AIM OF THE EXERCISE:
Look below for the line containing "510H120V513H428V948H401V767H247A12 12 0" and the line containing "896H526Q529 920 525"; repeat exactly those two lines and all lines between them, and nothing else.
━━━ EXCERPTED RECORDS ━━━
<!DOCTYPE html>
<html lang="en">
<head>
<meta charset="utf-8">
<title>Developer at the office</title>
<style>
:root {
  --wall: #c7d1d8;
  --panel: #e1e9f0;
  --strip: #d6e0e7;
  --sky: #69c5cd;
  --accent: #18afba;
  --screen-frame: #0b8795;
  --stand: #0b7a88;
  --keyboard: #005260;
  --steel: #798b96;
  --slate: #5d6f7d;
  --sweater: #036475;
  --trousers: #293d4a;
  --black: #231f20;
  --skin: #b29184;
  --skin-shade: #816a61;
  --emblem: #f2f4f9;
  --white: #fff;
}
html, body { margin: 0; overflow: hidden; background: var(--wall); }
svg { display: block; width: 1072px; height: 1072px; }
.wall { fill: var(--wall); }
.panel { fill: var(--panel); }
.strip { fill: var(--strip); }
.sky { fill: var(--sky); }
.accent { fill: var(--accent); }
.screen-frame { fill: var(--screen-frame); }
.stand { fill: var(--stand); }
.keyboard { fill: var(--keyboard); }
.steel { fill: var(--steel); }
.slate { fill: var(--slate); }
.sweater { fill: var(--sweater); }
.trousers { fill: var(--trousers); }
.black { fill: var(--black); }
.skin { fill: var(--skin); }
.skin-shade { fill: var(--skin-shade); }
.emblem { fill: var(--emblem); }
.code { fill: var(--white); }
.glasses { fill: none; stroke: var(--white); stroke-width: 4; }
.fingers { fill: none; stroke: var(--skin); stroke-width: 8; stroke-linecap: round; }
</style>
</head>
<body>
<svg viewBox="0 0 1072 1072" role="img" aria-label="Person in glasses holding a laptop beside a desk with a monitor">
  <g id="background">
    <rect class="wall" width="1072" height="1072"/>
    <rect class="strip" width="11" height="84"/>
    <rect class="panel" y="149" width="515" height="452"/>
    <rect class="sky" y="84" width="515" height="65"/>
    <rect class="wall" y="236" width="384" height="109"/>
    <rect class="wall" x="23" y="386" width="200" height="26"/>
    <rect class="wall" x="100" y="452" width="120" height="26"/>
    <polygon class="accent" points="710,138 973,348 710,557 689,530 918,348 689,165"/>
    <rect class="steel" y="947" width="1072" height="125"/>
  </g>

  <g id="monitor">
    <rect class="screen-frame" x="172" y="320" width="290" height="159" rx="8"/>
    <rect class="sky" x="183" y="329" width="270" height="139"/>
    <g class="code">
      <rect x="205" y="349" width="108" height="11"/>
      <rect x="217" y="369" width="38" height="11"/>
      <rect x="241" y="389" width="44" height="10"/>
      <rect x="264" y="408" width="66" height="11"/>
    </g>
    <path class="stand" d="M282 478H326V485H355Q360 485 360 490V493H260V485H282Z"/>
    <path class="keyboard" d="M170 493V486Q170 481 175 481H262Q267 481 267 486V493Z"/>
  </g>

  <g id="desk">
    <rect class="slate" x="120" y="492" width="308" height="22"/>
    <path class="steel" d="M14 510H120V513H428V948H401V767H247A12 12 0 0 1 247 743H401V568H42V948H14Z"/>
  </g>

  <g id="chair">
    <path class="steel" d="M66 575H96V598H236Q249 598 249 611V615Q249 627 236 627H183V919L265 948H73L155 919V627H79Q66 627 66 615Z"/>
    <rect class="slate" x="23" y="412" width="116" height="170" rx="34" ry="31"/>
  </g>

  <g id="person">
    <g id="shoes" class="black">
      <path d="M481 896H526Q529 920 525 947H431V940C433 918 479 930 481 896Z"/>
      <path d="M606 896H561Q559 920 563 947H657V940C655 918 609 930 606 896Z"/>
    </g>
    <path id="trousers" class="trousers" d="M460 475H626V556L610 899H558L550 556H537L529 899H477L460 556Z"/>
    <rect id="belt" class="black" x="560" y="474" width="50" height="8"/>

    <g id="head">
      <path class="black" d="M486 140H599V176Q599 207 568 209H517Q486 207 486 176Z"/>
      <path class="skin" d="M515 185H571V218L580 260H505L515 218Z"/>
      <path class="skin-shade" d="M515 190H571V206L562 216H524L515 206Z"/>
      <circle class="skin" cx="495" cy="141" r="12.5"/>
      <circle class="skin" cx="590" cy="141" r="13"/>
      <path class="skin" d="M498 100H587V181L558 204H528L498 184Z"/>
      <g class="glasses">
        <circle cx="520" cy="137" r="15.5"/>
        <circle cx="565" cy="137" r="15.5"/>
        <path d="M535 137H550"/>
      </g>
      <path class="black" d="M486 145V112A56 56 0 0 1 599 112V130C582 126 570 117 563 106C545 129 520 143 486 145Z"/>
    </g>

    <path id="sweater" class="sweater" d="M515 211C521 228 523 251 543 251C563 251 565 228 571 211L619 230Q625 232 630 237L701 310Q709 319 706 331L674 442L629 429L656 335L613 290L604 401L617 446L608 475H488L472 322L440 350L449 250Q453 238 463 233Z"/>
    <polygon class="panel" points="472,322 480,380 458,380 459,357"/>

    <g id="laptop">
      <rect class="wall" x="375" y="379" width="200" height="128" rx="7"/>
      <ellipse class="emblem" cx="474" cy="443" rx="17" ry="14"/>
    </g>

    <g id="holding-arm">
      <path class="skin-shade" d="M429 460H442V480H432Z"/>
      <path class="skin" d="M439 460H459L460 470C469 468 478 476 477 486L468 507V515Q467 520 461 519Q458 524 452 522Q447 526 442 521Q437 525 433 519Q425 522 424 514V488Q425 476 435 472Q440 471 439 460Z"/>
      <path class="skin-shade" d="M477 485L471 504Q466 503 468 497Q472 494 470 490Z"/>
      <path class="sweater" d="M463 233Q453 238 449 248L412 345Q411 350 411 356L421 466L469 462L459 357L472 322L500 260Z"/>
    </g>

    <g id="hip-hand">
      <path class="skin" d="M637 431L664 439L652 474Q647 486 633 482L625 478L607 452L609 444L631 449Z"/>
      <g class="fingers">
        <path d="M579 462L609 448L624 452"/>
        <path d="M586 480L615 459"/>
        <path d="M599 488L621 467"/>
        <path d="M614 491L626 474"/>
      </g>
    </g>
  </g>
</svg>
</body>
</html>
━━━
EXERCISE OUTPUT:
    <path class="steel" d="M14 510H120V513H428V948H401V767H247A12 12 0 0 1 247 743H401V568H42V948H14Z"/>
  </g>

  <g id="chair">
    <path class="steel" d="M66 575H96V598H236Q249 598 249 611V615Q249 627 236 627H183V919L265 948H73L155 919V627H79Q66 627 66 615Z"/>
    <rect class="slate" x="23" y="412" width="116" height="170" rx="34" ry="31"/>
  </g>

  <g id="person">
    <g id="shoes" class="black">
      <path d="M481 896H526Q529 920 525 947H431V940C433 918 479 930 481 896Z"/>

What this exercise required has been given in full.